While price drops in mono-Si cells is penetrating beyond China, mono-Si cell prices in non-Chinese markets saw less decrease thanks to a weaker dollar, with the average prices for G1 declining to USD 0.113–0.114/W and M6 prices falling marginally to USD 0.119–0.120/W.
Multi-Si cell prices held up at RMB 2.6–2.65/piece, as multi-Si wafer prices will remain stable without showing any sign of downward trend for a short period of time, thus making it difficult for cell producers to cut prices amid high costs. However, the prices recovered in India by USD 0.01–0.02/W to USD 0.074–0.075/W, because of high multi-Si wafer prices and changes in currency exchange rates.

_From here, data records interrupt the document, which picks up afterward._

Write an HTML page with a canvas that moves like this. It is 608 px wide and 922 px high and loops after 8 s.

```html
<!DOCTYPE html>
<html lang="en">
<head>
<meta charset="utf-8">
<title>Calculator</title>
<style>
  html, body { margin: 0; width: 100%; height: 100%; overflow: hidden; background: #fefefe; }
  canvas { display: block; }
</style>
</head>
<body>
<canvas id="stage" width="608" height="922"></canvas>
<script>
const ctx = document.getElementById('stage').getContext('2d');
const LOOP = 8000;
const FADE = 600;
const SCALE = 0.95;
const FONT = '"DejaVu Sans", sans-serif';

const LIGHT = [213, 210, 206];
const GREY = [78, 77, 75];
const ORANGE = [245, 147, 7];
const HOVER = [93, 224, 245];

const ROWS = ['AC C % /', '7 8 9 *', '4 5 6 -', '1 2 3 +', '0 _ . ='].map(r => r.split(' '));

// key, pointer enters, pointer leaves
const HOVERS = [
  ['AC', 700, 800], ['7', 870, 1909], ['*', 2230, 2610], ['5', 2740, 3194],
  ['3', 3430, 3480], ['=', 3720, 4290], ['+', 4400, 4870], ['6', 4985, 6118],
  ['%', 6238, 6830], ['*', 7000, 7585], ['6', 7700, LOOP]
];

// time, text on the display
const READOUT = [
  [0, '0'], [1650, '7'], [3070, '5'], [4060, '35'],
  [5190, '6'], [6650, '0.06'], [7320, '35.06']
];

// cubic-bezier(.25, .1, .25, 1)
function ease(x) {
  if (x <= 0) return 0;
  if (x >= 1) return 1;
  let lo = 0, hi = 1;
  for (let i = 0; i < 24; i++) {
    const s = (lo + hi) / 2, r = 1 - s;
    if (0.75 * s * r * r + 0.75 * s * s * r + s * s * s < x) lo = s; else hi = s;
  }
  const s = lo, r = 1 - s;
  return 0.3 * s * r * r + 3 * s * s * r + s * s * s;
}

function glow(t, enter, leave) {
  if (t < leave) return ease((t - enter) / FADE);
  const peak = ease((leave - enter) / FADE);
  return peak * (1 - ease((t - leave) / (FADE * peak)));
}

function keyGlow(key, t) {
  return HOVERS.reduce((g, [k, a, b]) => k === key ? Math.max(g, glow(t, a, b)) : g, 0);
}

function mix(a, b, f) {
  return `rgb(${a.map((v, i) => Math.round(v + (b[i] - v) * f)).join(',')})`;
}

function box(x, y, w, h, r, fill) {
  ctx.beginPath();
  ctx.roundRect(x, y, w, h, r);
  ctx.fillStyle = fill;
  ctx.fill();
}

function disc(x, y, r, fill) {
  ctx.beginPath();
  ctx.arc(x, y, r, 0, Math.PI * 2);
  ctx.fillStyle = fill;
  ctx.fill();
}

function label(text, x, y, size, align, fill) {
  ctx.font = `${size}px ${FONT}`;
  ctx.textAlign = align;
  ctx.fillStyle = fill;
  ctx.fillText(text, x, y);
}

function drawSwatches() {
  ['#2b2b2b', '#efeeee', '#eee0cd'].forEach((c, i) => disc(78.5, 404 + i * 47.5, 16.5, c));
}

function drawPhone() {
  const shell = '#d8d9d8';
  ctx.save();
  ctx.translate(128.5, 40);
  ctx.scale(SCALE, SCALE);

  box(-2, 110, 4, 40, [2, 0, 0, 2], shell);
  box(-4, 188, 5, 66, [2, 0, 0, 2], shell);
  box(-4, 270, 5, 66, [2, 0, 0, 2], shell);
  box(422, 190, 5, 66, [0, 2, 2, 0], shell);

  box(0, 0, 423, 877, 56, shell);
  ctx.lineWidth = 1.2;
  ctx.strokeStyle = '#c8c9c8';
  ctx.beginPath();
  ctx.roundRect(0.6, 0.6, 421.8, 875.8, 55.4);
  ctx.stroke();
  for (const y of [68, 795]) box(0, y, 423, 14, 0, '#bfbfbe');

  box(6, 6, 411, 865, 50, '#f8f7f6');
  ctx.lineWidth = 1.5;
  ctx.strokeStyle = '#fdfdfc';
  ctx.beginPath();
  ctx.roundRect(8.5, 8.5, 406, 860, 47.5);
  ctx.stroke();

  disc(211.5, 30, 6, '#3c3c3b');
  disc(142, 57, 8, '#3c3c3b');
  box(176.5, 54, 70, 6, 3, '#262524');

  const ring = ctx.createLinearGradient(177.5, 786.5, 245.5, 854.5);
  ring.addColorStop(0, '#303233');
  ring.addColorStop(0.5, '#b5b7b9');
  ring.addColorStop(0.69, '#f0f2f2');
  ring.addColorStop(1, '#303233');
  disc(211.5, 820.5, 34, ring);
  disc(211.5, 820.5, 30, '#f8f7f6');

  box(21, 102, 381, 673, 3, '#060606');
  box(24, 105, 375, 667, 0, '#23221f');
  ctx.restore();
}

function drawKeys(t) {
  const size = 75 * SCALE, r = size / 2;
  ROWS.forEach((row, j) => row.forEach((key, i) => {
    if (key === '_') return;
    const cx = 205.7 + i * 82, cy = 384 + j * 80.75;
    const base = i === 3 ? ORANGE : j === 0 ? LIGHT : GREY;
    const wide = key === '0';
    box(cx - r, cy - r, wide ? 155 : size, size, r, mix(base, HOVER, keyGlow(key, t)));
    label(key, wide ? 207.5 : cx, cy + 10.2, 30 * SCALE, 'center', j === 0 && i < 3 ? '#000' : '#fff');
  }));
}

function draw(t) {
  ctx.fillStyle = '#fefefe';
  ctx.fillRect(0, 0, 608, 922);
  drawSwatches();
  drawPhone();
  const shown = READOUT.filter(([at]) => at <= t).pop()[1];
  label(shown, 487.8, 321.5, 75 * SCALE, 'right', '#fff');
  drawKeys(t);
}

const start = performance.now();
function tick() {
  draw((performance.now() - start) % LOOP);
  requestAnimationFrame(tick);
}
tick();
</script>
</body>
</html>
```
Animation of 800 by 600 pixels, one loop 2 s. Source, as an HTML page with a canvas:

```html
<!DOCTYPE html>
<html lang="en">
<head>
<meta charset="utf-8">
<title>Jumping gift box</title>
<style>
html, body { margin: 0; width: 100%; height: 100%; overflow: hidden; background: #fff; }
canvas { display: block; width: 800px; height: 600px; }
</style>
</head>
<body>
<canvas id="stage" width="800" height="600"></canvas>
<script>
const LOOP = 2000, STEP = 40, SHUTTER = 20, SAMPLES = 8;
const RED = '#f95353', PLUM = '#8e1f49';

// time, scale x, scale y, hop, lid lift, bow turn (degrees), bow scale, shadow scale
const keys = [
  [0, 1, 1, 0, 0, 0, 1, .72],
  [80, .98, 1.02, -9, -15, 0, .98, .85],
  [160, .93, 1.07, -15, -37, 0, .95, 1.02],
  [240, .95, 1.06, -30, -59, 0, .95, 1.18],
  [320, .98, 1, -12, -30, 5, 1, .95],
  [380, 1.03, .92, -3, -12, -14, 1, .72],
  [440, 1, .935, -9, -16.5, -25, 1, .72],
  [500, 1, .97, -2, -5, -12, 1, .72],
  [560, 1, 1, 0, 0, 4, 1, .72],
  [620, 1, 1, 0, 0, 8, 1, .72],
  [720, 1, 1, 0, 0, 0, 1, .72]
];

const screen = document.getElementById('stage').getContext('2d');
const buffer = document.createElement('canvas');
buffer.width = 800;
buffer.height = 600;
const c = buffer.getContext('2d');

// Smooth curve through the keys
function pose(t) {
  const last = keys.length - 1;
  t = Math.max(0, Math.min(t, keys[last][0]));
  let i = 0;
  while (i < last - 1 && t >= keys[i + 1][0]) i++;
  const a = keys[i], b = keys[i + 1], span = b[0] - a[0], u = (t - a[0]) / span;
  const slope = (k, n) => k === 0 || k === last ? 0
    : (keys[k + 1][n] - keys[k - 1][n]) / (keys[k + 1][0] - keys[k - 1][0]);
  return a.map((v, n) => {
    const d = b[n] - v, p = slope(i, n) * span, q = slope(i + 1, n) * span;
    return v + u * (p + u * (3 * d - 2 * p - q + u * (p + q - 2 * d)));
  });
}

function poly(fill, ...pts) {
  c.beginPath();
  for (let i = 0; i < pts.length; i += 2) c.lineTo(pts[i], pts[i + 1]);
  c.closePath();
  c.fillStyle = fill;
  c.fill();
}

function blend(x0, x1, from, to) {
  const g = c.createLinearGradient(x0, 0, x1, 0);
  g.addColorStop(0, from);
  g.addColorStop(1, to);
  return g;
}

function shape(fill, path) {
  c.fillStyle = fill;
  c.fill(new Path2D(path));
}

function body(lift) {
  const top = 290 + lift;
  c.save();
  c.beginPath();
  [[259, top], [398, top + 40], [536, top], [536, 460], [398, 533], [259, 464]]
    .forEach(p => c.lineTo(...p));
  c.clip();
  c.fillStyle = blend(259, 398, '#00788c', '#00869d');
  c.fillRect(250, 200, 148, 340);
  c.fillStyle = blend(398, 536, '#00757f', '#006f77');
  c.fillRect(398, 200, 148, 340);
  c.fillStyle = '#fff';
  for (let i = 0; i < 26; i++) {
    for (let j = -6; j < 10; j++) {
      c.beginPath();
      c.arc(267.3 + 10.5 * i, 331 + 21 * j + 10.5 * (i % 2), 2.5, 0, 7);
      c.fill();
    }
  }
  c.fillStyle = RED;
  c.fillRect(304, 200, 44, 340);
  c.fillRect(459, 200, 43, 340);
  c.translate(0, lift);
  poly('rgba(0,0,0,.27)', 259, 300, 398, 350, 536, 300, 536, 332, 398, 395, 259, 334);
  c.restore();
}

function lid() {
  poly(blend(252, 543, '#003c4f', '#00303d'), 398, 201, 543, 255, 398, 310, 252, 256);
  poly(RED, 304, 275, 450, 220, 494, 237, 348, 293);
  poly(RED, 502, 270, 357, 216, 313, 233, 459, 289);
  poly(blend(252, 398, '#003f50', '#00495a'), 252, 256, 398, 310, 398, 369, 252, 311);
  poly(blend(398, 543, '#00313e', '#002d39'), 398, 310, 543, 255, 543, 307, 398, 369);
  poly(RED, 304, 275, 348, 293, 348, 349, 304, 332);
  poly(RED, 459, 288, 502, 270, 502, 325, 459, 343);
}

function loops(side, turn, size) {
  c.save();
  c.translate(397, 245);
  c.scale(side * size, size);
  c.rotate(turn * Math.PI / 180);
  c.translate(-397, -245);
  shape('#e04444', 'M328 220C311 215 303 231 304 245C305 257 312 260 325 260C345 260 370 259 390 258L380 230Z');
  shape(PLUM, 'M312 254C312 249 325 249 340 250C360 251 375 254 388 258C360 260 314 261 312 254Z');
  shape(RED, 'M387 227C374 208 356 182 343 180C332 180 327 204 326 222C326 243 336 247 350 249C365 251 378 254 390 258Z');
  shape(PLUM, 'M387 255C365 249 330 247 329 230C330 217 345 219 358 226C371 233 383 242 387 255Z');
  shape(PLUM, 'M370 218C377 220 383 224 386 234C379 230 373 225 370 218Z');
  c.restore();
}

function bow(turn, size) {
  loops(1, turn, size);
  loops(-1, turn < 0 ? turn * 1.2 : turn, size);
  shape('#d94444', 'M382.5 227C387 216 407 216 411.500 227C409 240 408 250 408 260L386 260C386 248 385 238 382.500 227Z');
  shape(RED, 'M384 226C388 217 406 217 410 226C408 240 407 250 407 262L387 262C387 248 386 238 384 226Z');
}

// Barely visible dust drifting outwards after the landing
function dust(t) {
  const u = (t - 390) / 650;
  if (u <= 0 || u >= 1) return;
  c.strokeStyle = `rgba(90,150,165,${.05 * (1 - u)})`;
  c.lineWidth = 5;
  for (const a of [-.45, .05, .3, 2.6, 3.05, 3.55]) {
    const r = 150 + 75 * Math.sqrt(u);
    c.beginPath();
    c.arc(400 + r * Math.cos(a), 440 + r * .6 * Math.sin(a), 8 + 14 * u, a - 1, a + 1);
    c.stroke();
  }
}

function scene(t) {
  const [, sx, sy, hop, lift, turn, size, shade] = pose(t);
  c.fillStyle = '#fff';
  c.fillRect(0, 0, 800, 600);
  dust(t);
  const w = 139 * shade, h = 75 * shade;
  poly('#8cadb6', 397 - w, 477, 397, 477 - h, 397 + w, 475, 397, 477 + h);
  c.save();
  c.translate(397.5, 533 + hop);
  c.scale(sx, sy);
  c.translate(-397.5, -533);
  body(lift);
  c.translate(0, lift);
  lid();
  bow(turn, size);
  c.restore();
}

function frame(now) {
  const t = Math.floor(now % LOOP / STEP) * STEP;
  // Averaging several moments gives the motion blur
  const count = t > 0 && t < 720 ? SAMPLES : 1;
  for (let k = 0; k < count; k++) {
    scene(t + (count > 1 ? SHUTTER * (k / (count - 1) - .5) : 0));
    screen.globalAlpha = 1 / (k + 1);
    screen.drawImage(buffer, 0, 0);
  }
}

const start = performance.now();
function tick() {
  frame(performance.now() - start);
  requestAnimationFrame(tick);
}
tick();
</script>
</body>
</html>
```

Most of the new orders to be delivered from Q4 this year to Q1 next year have a quoted price of more than RMB 1.58/W or USD 0.2/W—a significant increase from the pre-explosion level of RMB 1.4–1.45/W or USD 0.185–0.195/W—and a spot price of around USD 0.22/W. Moreover, because some orders for Q4 are postponed for delivery until Q1 or Q2 next year and polysilicon production lines are highly clustered, prices in the upstream segments will stay at high levels unless polysilicon producers resume operation in ways that enable adequate supply.
So, even though some module makers are expected to undertake a modest amount of business between Q4 and early next year, they will continue to take their price quotes seriously. Many orders to be delivered in Q1 next year still stay at above USD 0.2/W and module prices for non-Chinese markets will remain stable from now to Q1 in 2021. Prices in China will depend on the outcomes of the negotiations between developers of utility-scale projects and module makers. Chinese module prices may start to decline in Q4 as demand seems to be somewhat lower than predicted in that quarter.
The increases in module prices across the world have had not much impact on the U.S. market, where modules generate healthy profits. U.S prices for monofacial and bifacial modules will stay at USD 0.32–0.34/W in Q4, but they are going to tumble early next year, when the Section 201 tariffs will be reduced.